There is limited knowledge of leishmaniasis in West Africa including the environmental factors affecting this disease, the role of vector saliva in leishmaniasis and the role of other pathogens in the development of this neglected disease. Recent studies in Mali and Ghana enabled us to formulate more comprehensive questions and propose new hypothesis to increase our understanding of the transmission and development of cutaneous leishmaniasis in the field with the objective to identify novel ways to prevent and treat this neglected disease. The major specific aim of this proposal is to: understand the association of immune responses of individuals living in endemic areas to vector salivary proteins in the development of leishmaniasis and importantly, how these immune responses may be modulated by co-infections with filarial worms. Findings of these study will contribute to guide vaccine development based on salivary gland proteins. The long-term objectives of the Administrative Core are to: 1] develop expertise in research administration for each institution involved, 2] provide leadership on administrative issues related to health research, and 3] to contribute in the training of individuals (capacity building) to ensure self-sustaining research and networks on neglected tropical diseases with other Tropical Medicine Research Center. More specifically, the administrative core will 1] Track scientific progress and accomplishments for each of the individual projects and cores;2] Identify and ensure the coordination of related studies at different field sites and laboratories;3] Ensure compliance with IRBs and other regulatory authorities for studies of human subjects;4] Develop administrative guidelines to define the responsibilities of investigators, and to ensure the responsible management of funds provided for these studies.

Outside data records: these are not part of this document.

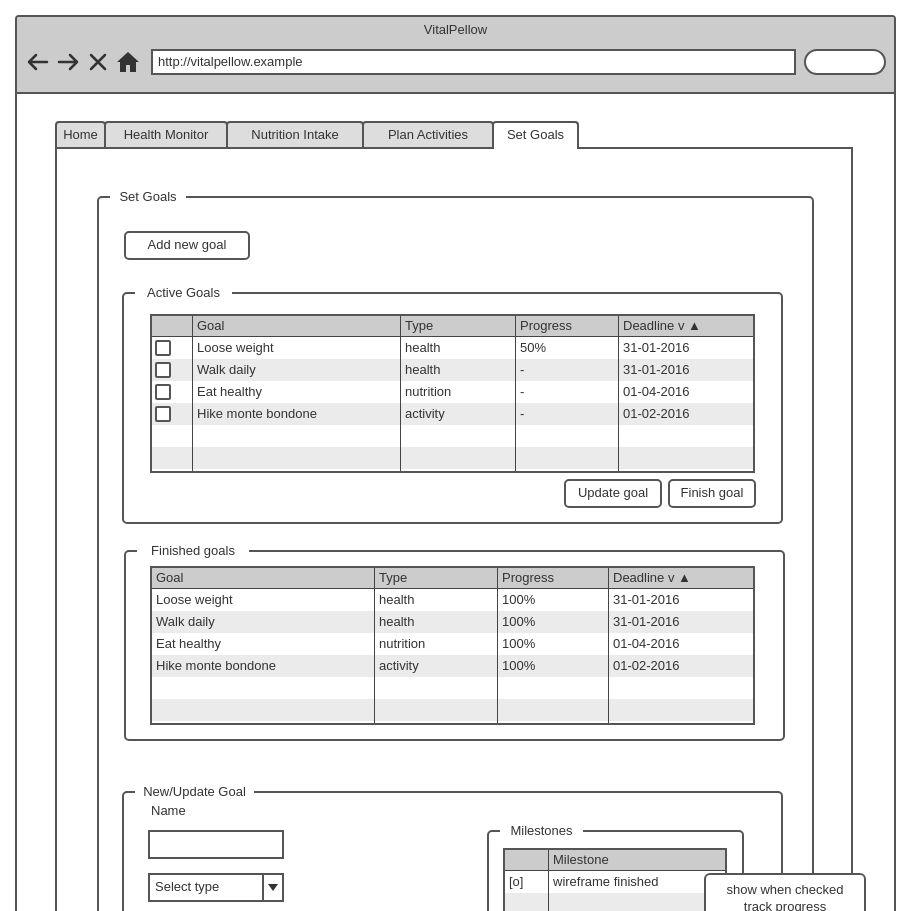
<!DOCTYPE html>
<html lang="en">
<head>
<meta charset="utf-8">
<title>VitalPellow – Set Goals</title>
<style>
:root {
  --ink: #333;
  --line: #555;
  --rule: #444;
  --chrome: #ccc;
  --tab: #ddd;
  --stripe: #ebebeb;
  --paper: #fff;
}
* { box-sizing: border-box; }
html, body { margin: 0; overflow: hidden; background: var(--paper); }
body { font: 13px/20px "Liberation Sans", Arial, sans-serif; color: var(--ink); }
a { color: inherit; text-decoration: none; }
.canvas { position: relative; width: 911px; height: 911px; overflow: hidden; padding: 15px; }
.window { width: 881px; height: 920px; border: 2px solid var(--line); border-radius: 4px; }

.chrome { height: 77px; background: var(--chrome); border-bottom: 2px solid var(--line); border-radius: 2px 2px 0 0; }
.window-title { margin: 0; font: inherit; line-height: 26px; text-align: center; }
.toolbar { display: flex; margin-top: 6px; padding-left: 10px; height: 26px; }
.nav-icons { width: 114px; height: 26px; margin-right: 10px; }
.address { width: 645px; margin-right: 8px; padding-left: 5px; line-height: 22px; background: var(--paper); border: 2px solid var(--line); }
.search { width: 82px; background: var(--paper); border: 2px solid var(--line); border-radius: 13px; }

.page { padding: 27px 0 0 38px; }
.tabs { position: relative; z-index: 1; display: flex; height: 28px; }
.tab { height: 28px; line-height: 24px; text-align: center; background: var(--tab); border: 2px solid var(--line); border-radius: 4px 4px 0 0; }
.tab + .tab { margin-left: -2px; }
.tab.current { background: var(--paper); border-bottom: 0; }
.panel { width: 798px; height: 800px; margin-top: -2px; border: 2px solid var(--line); }

.group { position: relative; border: 2px solid var(--line); border-radius: 5px; }
.legend { position: absolute; top: -11px; left: 11px; margin: 0; font: inherit; text-align: center; white-space: nowrap; background: var(--paper); }
.goals { width: 717px; height: 800px; margin: 47px 0 0 40px; }
.goals > .legend { width: 76px; }
.active { width: 661px; height: 232px; margin: 32px 0 0 23px; }
.active > .legend { width: 97px; }
.active table { margin: 20px 0 0 26px; }
.finished { width: 661px; height: 191px; margin: 26px 0 0 25px; }
.finished > .legend { width: 112px; }
.finished table { margin: 14px 0 0 24px; }
.editor { display: flex; width: 661px; height: 300px; margin: 50px 0 0 23px; }
.editor > .legend { width: 119px; }
.milestones { width: 257px; height: 200px; margin: 37px 0 0 203px; }
.milestones > .legend { width: 83px; }
.milestones table { width: 224px; margin: 16px 0 0 14px; }

.button { display: block; height: 29px; line-height: 24px; text-align: center; background: var(--paper); border: 2px solid var(--line); border-radius: 5px; }
.add { width: 126px; margin: 33px 0 0 25px; }
.actions { display: flex; justify-content: flex-end; gap: 6px; width: 632px; margin-top: 6px; }
.update { width: 98px; }
.finish { width: 88px; }

table { width: 605px; table-layout: fixed; border-collapse: separate; border-spacing: 0; border: 2px solid var(--line); }
th, td { height: 22px; padding: 0 4px; font-weight: 400; text-align: left; white-space: nowrap; }
th { height: 21px; background: var(--chrome); border-bottom: 1px solid var(--rule); }
th + th, td + td { border-left: 1px solid var(--rule); }
tbody tr:nth-child(even) { background: var(--stripe); }
tfoot td { height: 2px; padding: 0; line-height: 0; }
.check { display: block; width: 16px; height: 16px; margin-left: -1px; background: var(--paper); border: 2px solid var(--line); border-radius: 2px; }

.fields { width: 136px; margin-left: 24px; padding-top: 8px; }
.label { padding-left: 3px; }
.field { height: 29px; margin-top: 9px; border: 2px solid var(--line); }
.select { display: flex; height: 29px; margin-top: 14px; line-height: 24px; border: 2px solid var(--line); }
.select-value { width: 114px; padding-left: 5px; border-right: 2px solid var(--line); }
.select svg { width: 18px; height: 25px; }

.note { position: absolute; left: 704px; top: 873px; width: 162px; height: 60px; margin: 0; padding-top: 6px; line-height: 17px; text-align: center; background: var(--paper); border: 2px solid var(--line); border-radius: 6px; }
</style>
</head>
<body>
<main class="canvas">
  <div class="window">
    <header class="chrome">
      <h1 class="window-title">VitalPellow</h1>
      <div class="toolbar">
        <svg class="nav-icons" viewBox="27 49 114 26" role="img" aria-label="Back, forward, stop, home">
          <g fill="none" stroke="#333" stroke-width="2.5" stroke-linecap="round" stroke-linejoin="round">
            <path d="M47 62H29M36 55L29 62L36 69"/>
            <path d="M59 62H77M70 55L77 62L70 69"/>
            <path d="M91 55L105 69M105 55L91 69"/>
          </g>
          <path fill="#333" d="M128 52L139 62H136V72H130V65H126V72H120V62H117Z"/>
        </svg>
        <div class="address">http://vitalpellow.example</div>
        <div class="search"></div>
      </div>
    </header>

    <div class="page">
      <nav class="tabs">
        <a class="tab" href="#" style="width:51px">Home</a>
        <a class="tab" href="#" style="width:124px">Health Monitor</a>
        <a class="tab" href="#" style="width:138px">Nutrition Intake</a>
        <a class="tab" href="#" style="width:132px">Plan Activities</a>
        <a class="tab current" href="#" style="width:87px">Set Goals</a>
      </nav>

      <div class="panel">
        <section class="group goals">
          <h2 class="legend">Set Goals</h2>
          <a class="button add" href="#">Add new goal</a>

          <section class="group active">
            <h3 class="legend">Active Goals</h3>
            <table>
              <colgroup><col style="width:40px"><col style="width:208px"><col style="width:115px"><col style="width:103px"><col></colgroup>
              <thead><tr><th></th><th>Goal</th><th>Type</th><th>Progress</th><th>Deadline v ▲</th></tr></thead>
              <tbody>
                <tr><td><span class="check"></span></td><td>Loose weight</td><td>health</td><td>50%</td><td>31-01-2016</td></tr>
                <tr><td><span class="check"></span></td><td>Walk daily</td><td>health</td><td>-</td><td>31-01-2016</td></tr>
                <tr><td><span class="check"></span></td><td>Eat healthy</td><td>nutrition</td><td>-</td><td>01-04-2016</td></tr>
                <tr><td><span class="check"></span></td><td>Hike monte bondone</td><td>activity</td><td>-</td><td>01-02-2016</td></tr>
                <tr><td></td><td></td><td></td><td></td><td></td></tr>
                <tr><td></td><td></td><td></td><td></td><td></td></tr>
              </tbody>
              <tfoot><tr><td></td><td></td><td></td><td></td><td></td></tr></tfoot>
            </table>
            <div class="actions">
              <a class="button update" href="#">Update goal</a>
              <a class="button finish" href="#">Finish goal</a>
            </div>
          </section>

          <section class="group finished">
            <h3 class="legend">Finished goals</h3>
            <table>
              <colgroup><col style="width:222px"><col style="width:123px"><col style="width:111px"><col></colgroup>
              <thead><tr><th>Goal</th><th>Type</th><th>Progress</th><th>Deadline v ▲</th></tr></thead>
              <tbody>
                <tr><td>Loose weight</td><td>health</td><td>100%</td><td>31-01-2016</td></tr>
                <tr><td>Walk daily</td><td>health</td><td>100%</td><td>31-01-2016</td></tr>
                <tr><td>Eat healthy</td><td>nutrition</td><td>100%</td><td>01-04-2016</td></tr>
                <tr><td>Hike monte bondone</td><td>activity</td><td>100%</td><td>01-02-2016</td></tr>
                <tr><td></td><td></td><td></td><td></td></tr>
                <tr><td></td><td></td><td></td><td></td></tr>
              </tbody>
              <tfoot><tr><td></td><td></td><td></td><td></td></tr></tfoot>
            </table>
          </section>

          <section class="group editor">
            <h3 class="legend">New/Update Goal</h3>
            <div class="fields">
              <div class="label">Name</div>
              <div class="field"></div>
              <div class="select">
                <span class="select-value">Select type</span>
                <svg viewBox="0 0 18 25" aria-hidden="true"><polygon points="4,9 14,9 9,16" fill="#333"/></svg>
              </div>
            </div>
            <section class="group milestones">
              <h4 class="legend">Milestones</h4>
              <table>
                <colgroup><col style="width:43px"><col></colgroup>
                <thead><tr><th></th><th>Milestone</th></tr></thead>
                <tbody>
                  <tr><td>[o]</td><td>wireframe finished</td></tr>
                  <tr><td></td><td></td></tr>
                  <tr><td></td><td></td></tr>
                </tbody>
              </table>
            </section>
          </section>
        </section>
      </div>
    </div>
  </div>
  <p class="note">show when checked<br>track progress</p>
</main>
</body>
</html>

|Sangare, Moussa Brema; Coulibaly, Yaya Ibrahim; Coulibaly, Siaka Yamoussa et al. (2018) A cross-sectional study of the filarial and Leishmania co-endemicity in two ecologically distinct settings in Mali. Parasit Vectors 11:18|
|Coulibaly, Cheick Amadou; Traore, Bourama; Dicko, Adama et al. (2018) Impact of insecticide-treated bednets and indoor residual spraying in controlling populations of Phlebotomus duboscqi, the vector of Leishmania major in Central Mali. Parasit Vectors 11:345|
|Touré, Mahamoudou; Petersen, Pelle T; Bathily, Sidy N'd et al. (2017) Molecular Evidence of Malaria and Zoonotic Diseases Among Rapid Diagnostic Test-Negative Febrile Patients in Low-Transmission Season, Mali. Am J Trop Med Hyg 96:335-337|
|Traoré, Bourama; Oliveira, Fabiano; Faye, Ousmane et al. (2017) Correction: Prevalence of Cutaneous Leishmaniasis in Districts of High and Low Endemicity in Mali. PLoS Negl Trop Dis 11:e0005379|
|Traoré, Bourama; Oliveira, Fabiano; Faye, Ousmane et al. (2016) Prevalence of Cutaneous Leishmaniasis in Districts of High and Low Endemicity in Mali. PLoS Negl Trop Dis 10:e0005141|
|Coulibaly, C A; Sissoko, I; Traore, B et al. (2016) Diversity of Sand Flies (Diptera: Psychodidae: Phlebotominae) in Two Different Eco-Climatic and Endemic Zones of Cutaneous Leishmaniasis in Mali, West Africa. J Med Entomol 53:923-927|
|Wei, Stanley C; Vanden Eng, Jodi L; Patterson, Amy E et al. (2012) Validity of Expanded Program on Immunization Contact Method health behavior estimates in Mali. J Infect Dis 205 Suppl 1:S112-9|